One issue that may impact on landlords is the Government confirming the extension of mandatory HMO licencing is likely to come into effect from the 1st of October 2018. This is still subject to Parliamentary approval, but it is expected to receive this without too much inconvenience. The regulation will see purpose-built flats, there are up to flats in the property block, being covered by the mandatory licensing. There will also be a removal of the “three-storey rule” which currently sees mandatory licensing applied to HMOs of three storeys or more and with five occupants comprising of at least two family units.

Many landlords will be affected by these changes

Studies by RLA PEARL suggests that 16% of landlords rent to tenants who are in HMOs and estimates suggest an additional 177,000 HMOs will now be subject to this mandatory licensing in England because of the extension.

If the following criteria is met, properties will fall under the new mandatory licensing

  • There is occupation by at least five people
  • There is occupation from at least two separate households; and meets
  • The standard test under section 254(2) of the Act;
  • The self-contained flat test under section 254(3) of the Act but where the property is is not a purpose-built flat situated in a block made-up of at least three self-contained flats; or
  • The converted building test under section 254(4) of the Act
  • It has also been announced that there will be no grace period and that all relevant parties must hold a licence on the 1st of October 2018.

Selective licencing is also an issue for landlords

Selective licencing is set to come into force on the 1st of August 2018. It is hoped that the scheme will provide tenants with greater confidence while targeting rogue landlords and removing them from the sector. It is hoped that this will be positive news for landlords who provide a high standard of service. Overall, there is an aim to raise the standards of the private rented sector across the UK but not every area will be subject to selective licencing.

This is a scheme that is only intended to be used for property areas and not the country. It is hoped that there will be robust reasoning applied in the decision of which areas require selective licencing. As always, some landlords will be concerned about the cost of this scheme and its implications, but it is hoped that the introduction of this scheme, and the penalties associated with non-compliance, will help trusted landlords to be recognised for the work that they do.

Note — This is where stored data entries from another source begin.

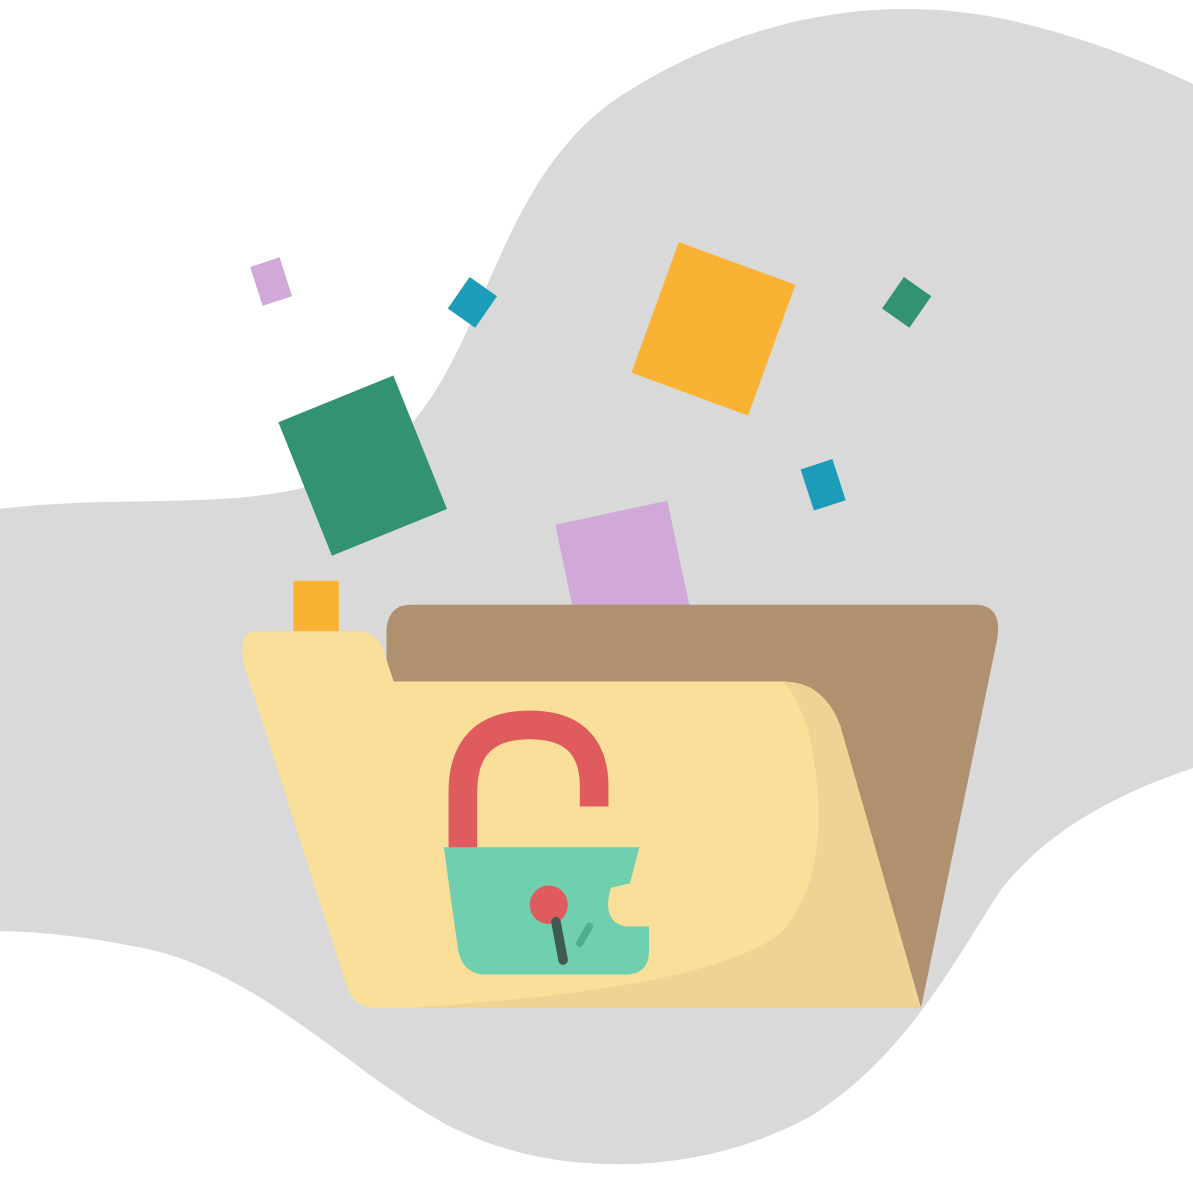
<!DOCTYPE html>
<html lang="en">
<head>
<meta charset="utf-8">
<title>Unlocked Folder</title>
<link rel="stylesheet" href="https://fonts.googleapis.com/css2?family=Inter&display=swap">
<style>
  :root {
    --page: #ffffff;
    --backdrop: #d9d9d9;
    --folder-back: #b0916f;
    --folder-front: #f9df9a;
    --folder-shade: #edd394;
    --lock-shackle: #e05b5e;
    --lock-body: #6fcfae;
    --lock-stem: #3f5a55;
    --lock-glint: #4fae8c;
    --paper-green: #339271;
    --paper-orange: #f9b233;
    --paper-lilac: #d0a9d8;
    --paper-teal: #1c9cb8;
  }
  html, body {
    margin: 0;
    width: 1193px;
    height: 1200px;
    overflow: hidden;
    background: var(--page);
    font-family: "Inter", sans-serif;
  }
  .artboard { display: block; width: 1193px; height: 1200px; }
</style>
</head>
<body>
<svg class="artboard" viewBox="0 0 500 500" preserveAspectRatio="none" role="img" aria-label="Open folder with an unlocked padlock and papers flying out">
  <path class="backdrop-blob" fill="var(--backdrop)" d="M0 212 C60 205 110 215 150 195 C205 165 200 80 260 40 C310 8 370 -5 430 10 C470 20 500 35 500 35 L500 320 C470 330 440 345 420 370 C400 400 380 440 340 465 C290 492 230 490 190 470 C150 450 110 405 60 395 C35 390 15 388 0 388 Z"/>

  <g class="flying-papers">
    <rect fill="var(--paper-lilac)" x="107" y="109" width="13" height="17" transform="rotate(-18 113 117)"/>
    <rect fill="var(--paper-teal)" x="191" y="118" width="14" height="16" transform="rotate(35 198 126)"/>
    <rect fill="var(--paper-orange)" x="273" y="108" width="52" height="58" transform="rotate(20 299 137)"/>
    <rect fill="var(--paper-green)" x="373" y="118" width="14" height="16" transform="rotate(35 380 126)"/>
    <rect fill="var(--paper-green)" x="126" y="164" width="52" height="60" transform="rotate(-22 152 194)"/>
    <rect fill="var(--paper-teal)" x="338" y="193" width="14" height="18" transform="rotate(-18 345 202)"/>
    <rect fill="var(--paper-lilac)" x="238" y="213" width="48" height="56" transform="rotate(-12 262 241)"/>
  </g>

  <g class="folder">
    <path class="folder-back" fill="var(--folder-back)" d="M172 252 L410 252 Q420 253 418 266 L386 420 L162 420 L162 262 Q163 252 172 252 Z"/>
    <rect class="folder-tab" fill="var(--paper-orange)" x="123" y="242" width="19" height="22"/>
    <path class="folder-front" fill="var(--folder-front)" d="M107 263 L150 263 Q158 263 161 272 L165 284 L328 284 Q345 284 352 302 L386 420 L158 420 Q148 420 145 410 L102 276 Q100 263 107 263 Z"/>
    <path class="folder-front-shade" fill="var(--folder-shade)" d="M328 284 Q345 284 352 302 L386 420 L170 420 Q300 412 328 388 Q350 362 340 310 Q336 292 328 284 Z"/>
  </g>

  <g class="padlock">
    <path class="lock-shackle" fill="none" stroke="var(--lock-shackle)" stroke-width="12" d="M194 356 L194 330 Q194 302 222 302 Q248 302 249 326 L249 336"/>
    <path class="lock-body" fill="var(--lock-body)" d="M186 353 L268 353 L264 368 L256 370 Q252 384 262 386 L272 386 L272 396 Q272 406 262 406 L204 406 Q194 406 192 396 Z"/>
    <circle class="lock-keyhole" fill="var(--lock-shackle)" cx="230" cy="377" r="8"/>
    <path class="lock-key-stem" stroke="var(--lock-stem)" stroke-width="4" stroke-linecap="round" d="M233 384 L236 400"/>
    <path class="lock-glint" stroke="var(--lock-glint)" stroke-width="3" stroke-linecap="round" d="M243 393 L247 386"/>
  </g>
</svg>
</body>
</html>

Matylda Nowak

CEO, Kings Accommodation

www.kingsaccomodation.co.uk